*Work item*
Please work out how many lines below contain the word "brick", and reply with only that number.

Plain-text document sources
*** Begin section ***

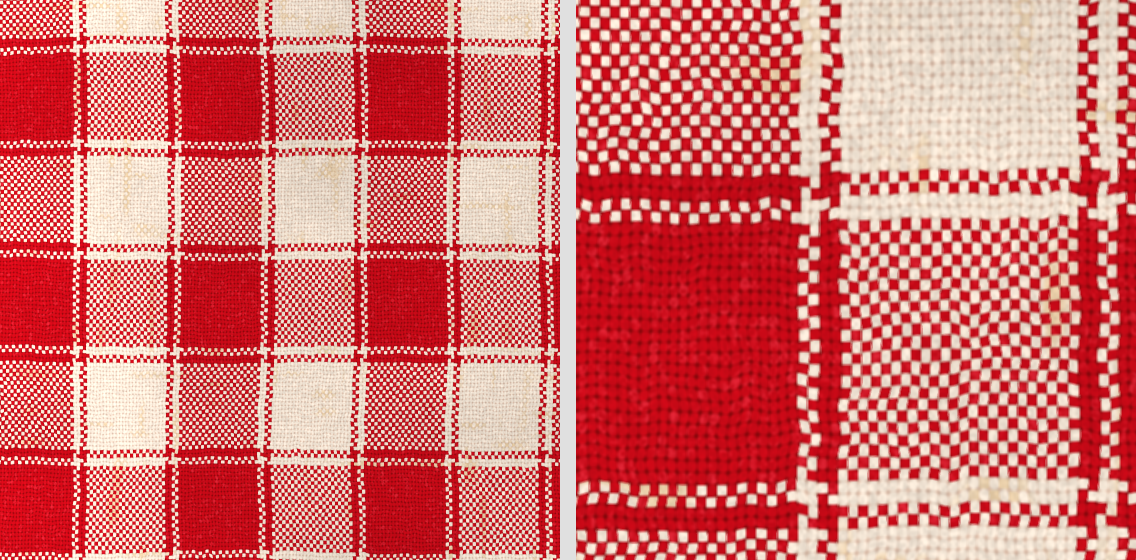
Left: the whole. Right: its middle third, enlarged.
A three.js fragment shader for this texture:

```glsl
varying vec2 vUv;

const vec2 REPEATS = vec2(3.0, 2.723);      // checks across and up
const vec2 THREADS = vec2(56.0, 52.0);      // threads in one repeat
const vec2 RED_BLOCK = vec2(24.0, 22.0);    // threads in a red block
const vec2 ORIGIN = vec2(-0.013, 0.015);    // lower left of a red block
const float LINE = 2.0;                     // threads in each thin line
const float WARP_BIAS = 0.3;                // how far the warp covers the weft
const float EDGE = 0.6;
const float WANDER = 0.75;                  // slow drift of threads
const float WOBBLE = 0.28;                  // short bends in threads
const float SAMPLE_STEP = 0.00065;

const vec3 RED_DEEP = vec3(0.50, 0.025, 0.035);
const vec3 RED = vec3(0.80, 0.035, 0.09);
const vec3 RED_LIGHT = vec3(0.92, 0.24, 0.31);
const vec3 CREAM_DEEP = vec3(0.84, 0.71, 0.63);
const vec3 CREAM = vec3(0.98, 0.925, 0.86);
const vec3 SLUB = vec3(0.90, 0.77, 0.58);

float hash(vec2 p) {
  vec3 q = fract(vec3(p.xyx) * 0.1031);
  q += dot(q, q.yzx + 33.33);
  return fract((q.x + q.y) * q.z);
}

float noise(vec2 p) {
  vec2 i = floor(p);
  vec2 f = fract(p);
  f = f * f * (3.0 - 2.0 * f);
  float low = mix(hash(i), hash(i + vec2(1.0, 0.0)), f.x);
  float high = mix(hash(i + vec2(0.0, 1.0)), hash(i + 1.0), f.x);
  return mix(low, high, f.y);
}

// 1 for a red thread, 0 for a cream one; bands mirror about the red block
float redThread(float index, float count, float block) {
  float d = mod(index + 0.5 - block * 0.5 + count * 0.5, count);
  d = abs(d - count * 0.5) - block * 0.5;
  float block1 = step(d, 0.0);
  float line = step(LINE, d) * step(d, 2.0 * LINE);
  return max(block1, line);
}

vec3 yarn(float red, float shade, float tone, float slub) {
  vec3 redYarn = mix(RED_DEEP, RED, shade);
  redYarn = mix(redYarn, RED_LIGHT, smoothstep(0.5, 1.0, tone) * shade * 0.55);
  vec3 creamYarn = mix(CREAM_DEEP, CREAM, shade) * (0.95 + 0.08 * tone);
  creamYarn = mix(creamYarn, SLUB, slub);
  return mix(creamYarn, redYarn, red);
}

vec3 cloth(vec2 uv) {
  // Thread coordinates, bent a little by the loose weave
  vec2 t = (uv - ORIGIN) * REPEATS * THREADS;
  vec2 drift = vec2(noise(uv * vec2(2.0, 5.0) + 7.0), noise(uv * vec2(5.0, 2.0) + 31.0));
  vec2 bend = vec2(noise(t * vec2(0.2, 0.45) + 90.0), noise(t * vec2(0.45, 0.2) + 150.0));
  t += (drift - 0.5) * 2.0 * WANDER + (bend - 0.5) * 2.0 * WOBBLE;

  vec2 cell = floor(t);
  vec2 arc = cos(3.14159 * (fract(t) - 0.5));
  float warpOver = 1.0 - mod(cell.x + cell.y, 2.0);

  // Plain weave: each thread arches over every other crossing
  float lift = mix(-2.0 * arc.y, 2.0 * arc.x, warpOver);
  float bias = WARP_BIAS + 0.5 * (hash(cell + 211.0) - 0.5);
  float warp = smoothstep(-EDGE, EDGE, lift + bias);
  float shade = smoothstep(0.1, 1.45, arc.x + arc.y);

  // Fibre tone and occasional thick, tan lengths of yarn
  vec2 along = vec2(noise(vec2(cell.x * 3.7, t.y * 0.8)),
                    noise(vec2(t.x * 0.8, cell.y * 3.7 + 400.0)));
  float fibre = noise(t * 3.1 + 17.0);
  vec2 tone = along * 0.65 + fibre * 0.35;
  vec2 slub = vec2(noise(t * vec2(0.4, 0.09) + 60.0), noise(t * vec2(0.09, 0.4) + 270.0));
  slub = smoothstep(0.72, 0.98, slub) * 0.7;

  vec2 red = vec2(redThread(cell.x, THREADS.x, RED_BLOCK.x),
                  redThread(cell.y, THREADS.y, RED_BLOCK.y));
  vec3 warpColor = yarn(red.x, shade, tone.x, slub.x);
  vec3 weftColor = yarn(red.y, shade, tone.y, slub.y);
  return mix(weftColor, warpColor, warp) * (0.94 + 0.1 * fibre);
}

void main() {
  vec3 color = vec3(0.0);
  for (int y = -1; y <= 1; y++) {
    for (int x = -1; x <= 1; x++) {
      color += cloth(vUv + vec2(float(x), float(y)) * SAMPLE_STEP);
    }
  }
  color /= 9.0;

  // Soft light from the left, with faint uneven wear
  float light = mix(1.09, 0.97, smoothstep(0.0, 0.6, vUv.x));
  light += 0.07 * (noise(vUv * 9.0 + 3.0) - 0.5);
  gl_FragColor = vec4(clamp(color * light, 0.0, 1.0), 1.0);
}
```
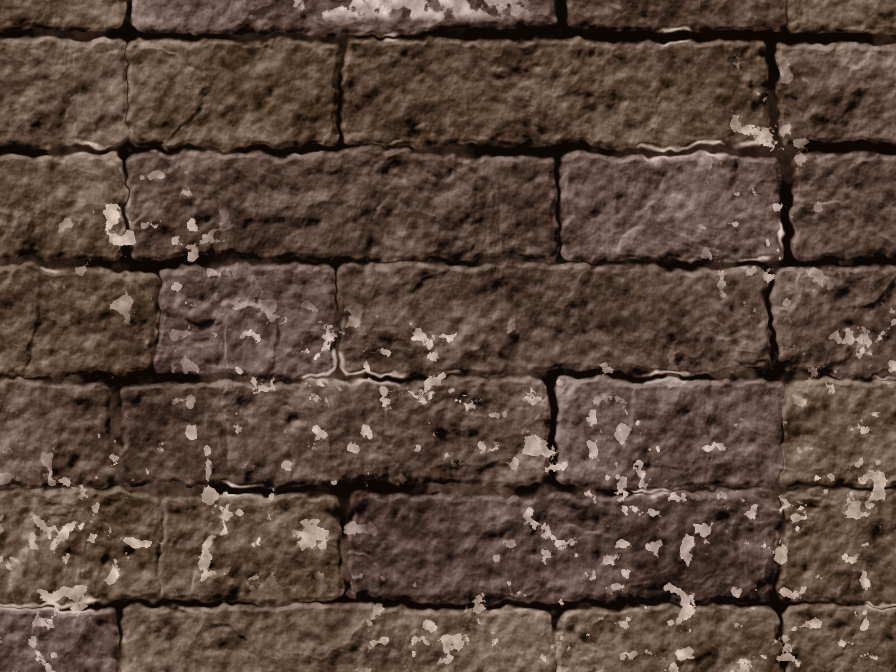
This texture is drawn by a Shadertoy shader. Its source:

```glsl
float hash(vec2 p) {
    return fract(sin(dot(p, vec2(127.1, 311.7))) * 43758.5453);
}

float noise(vec2 p) {
    vec2 i = floor(p), f = fract(p);
    f = f * f * (3.0 - 2.0 * f);
    return mix(mix(hash(i), hash(i + vec2(1, 0)), f.x),
               mix(hash(i + vec2(0, 1)), hash(i + vec2(1, 1)), f.x), f.y);
}

float fbm(vec2 p) {
    float sum = 0.0, amp = 0.5;
    for (int i = 0; i < 5; i++) {
        sum += amp * noise(p);
        p = mat2(1.6, 1.2, -1.2, 1.6) * p + 3.7;
        amp *= 0.5;
    }
    return sum;
}

vec2 wobble(vec2 p) {
    return vec2(noise(p), noise(p + 17.3)) - 0.5;
}

// Depth inside the brick from its joint centre line, then the brick id
vec3 brick(vec2 p) {
    vec2 size = vec2(0.646, 0.169);
    p += 0.012 * wobble(p * 9.0) + 0.010 * wobble(p * 38.0) + 0.006 * wobble(p * 95.0);

    float row = floor((p.y - 0.102) / size.y);
    float y = p.y - 0.102 - row * size.y;
    float even = mod(row + 1.0, 2.0);
    float s = (p.x - 0.182 + 0.02 * (hash(vec2(row, 3.0)) - 0.5)) / size.x - 0.5 * even;
    float cell = floor(s), x = (s - cell) * size.x;

    // Every second stretcher is split; the seam is open in one row of four
    float split = mod(cell, 2.0);
    float center = 0.34 + 0.08 * even * (hash(vec2(row, 8.0)) - 0.2);
    float middle = abs(x - center) + 0.008 * step(mod(row, 4.0), 2.5);
    float dx = min(x, size.x - x);
    dx = mix(dx, min(dx, middle), split);
    float dy = min(y, size.y - y);

    float depth = 0.02 - length(max(0.02 - vec2(dx, dy), 0.0));
    return vec3(depth, cell + 0.5 * split * step(center, x), row);
}

// Joints pinch and widen, opening more towards the top of the wall
float gapWidth(vec2 p) {
    return mix(0.0005, 0.0085, clamp(0.4 * p.y + 1.5 * noise(p * 7.0) - 0.4, 0.0, 1.0));
}

// Rounded body, broken ridges, chips and coarse grit
float height(vec2 p) {
    float body = smoothstep(0.0, 0.010, brick(p).x - gapWidth(p));
    vec2 q = p + 0.03 * wobble(p * 13.0);
    float ridges = abs(fbm(q * 11.0 + 4.0) - 0.48);
    float chips = smoothstep(0.50, 0.56, fbm(q * 8.0 + 23.0));
    return 0.007 * body + 0.035 * fbm(p * 18.0) - 0.045 * ridges
         + 0.006 * chips + 0.006 * noise(p * 85.0);
}

void mainImage(out vec4 fragColor, in vec2 fragCoord) {
    vec2 p = fragCoord / iResolution.y;
    vec2 toLight = vec2(-0.5, 0.87);
    vec3 b = brick(p);
    float gap = gapWidth(p);
    float grain = fbm(p * 75.0);

    // Relief lit from above, with short cast shadows
    float h = height(p);
    float slope = (h - height(p + toLight * 0.003)) / 0.003;
    float shadow = smoothstep(0.003, 0.013, height(p + toLight * 0.011) - h);
    float tone = 0.35 + 0.08 * (hash(b.yz) - 0.5);
    tone += 0.25 * (fbm(p * 5.0 + 9.0) - 0.48) + 0.3 * (grain - 0.48);
    tone += 0.16 * clamp(slope, -1.2, 1.2) - 0.17 * shadow;

    // Dark open joints, partly filled with mortar
    float joint = 1.0 - smoothstep(gap - 0.002, gap + 0.002, b.x);
    float mortar = smoothstep(0.5, 0.6, fbm(p * 12.0 + 31.0)) * (1.0 - 0.7 * p.y);
    tone = mix(tone, mix(0.05, 0.34 + 0.5 * (grain - 0.5), mortar), joint);

    // Small pale lime flecks in clusters, mortar lips and a crust along the top
    float cluster = smoothstep(0.55, 0.8, noise(p * 4.5 + 5.0) + 0.14 - 0.3 * p.y);
    float lime = smoothstep(0.62, 0.67, fbm(p * 42.0 + 13.0)) * cluster;
    float lip = smoothstep(0.005, 0.0, abs(b.x - gap - 0.002));
    lime = max(lime, lip * smoothstep(0.60, 0.68, fbm(p * 9.0 + 17.0)));
    float crust = smoothstep(0.965, 0.98, p.y) * smoothstep(0.33, 0.4, p.x)
                * smoothstep(0.82, 0.74, p.x);
    lime = max(lime, crust * smoothstep(0.46, 0.56, fbm(p * 45.0)));
    tone = mix(tone, 0.76 + 0.5 * (grain - 0.5), 0.95 * lime);

    // Brown tint that fades out in the shadows
    tone = clamp(tone, 0.05, 0.9);
    vec3 color = tone - vec3(0.0, 0.08, 0.13) * smoothstep(-0.1, 0.35, tone);
    color.b += 0.03 * (hash(b.yz + 5.0) - 0.5) * (1.0 - joint);
    fragColor = vec4(clamp(color, 0.0, 1.0), 1.0);
}
```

*** End section ***

*Task output*
4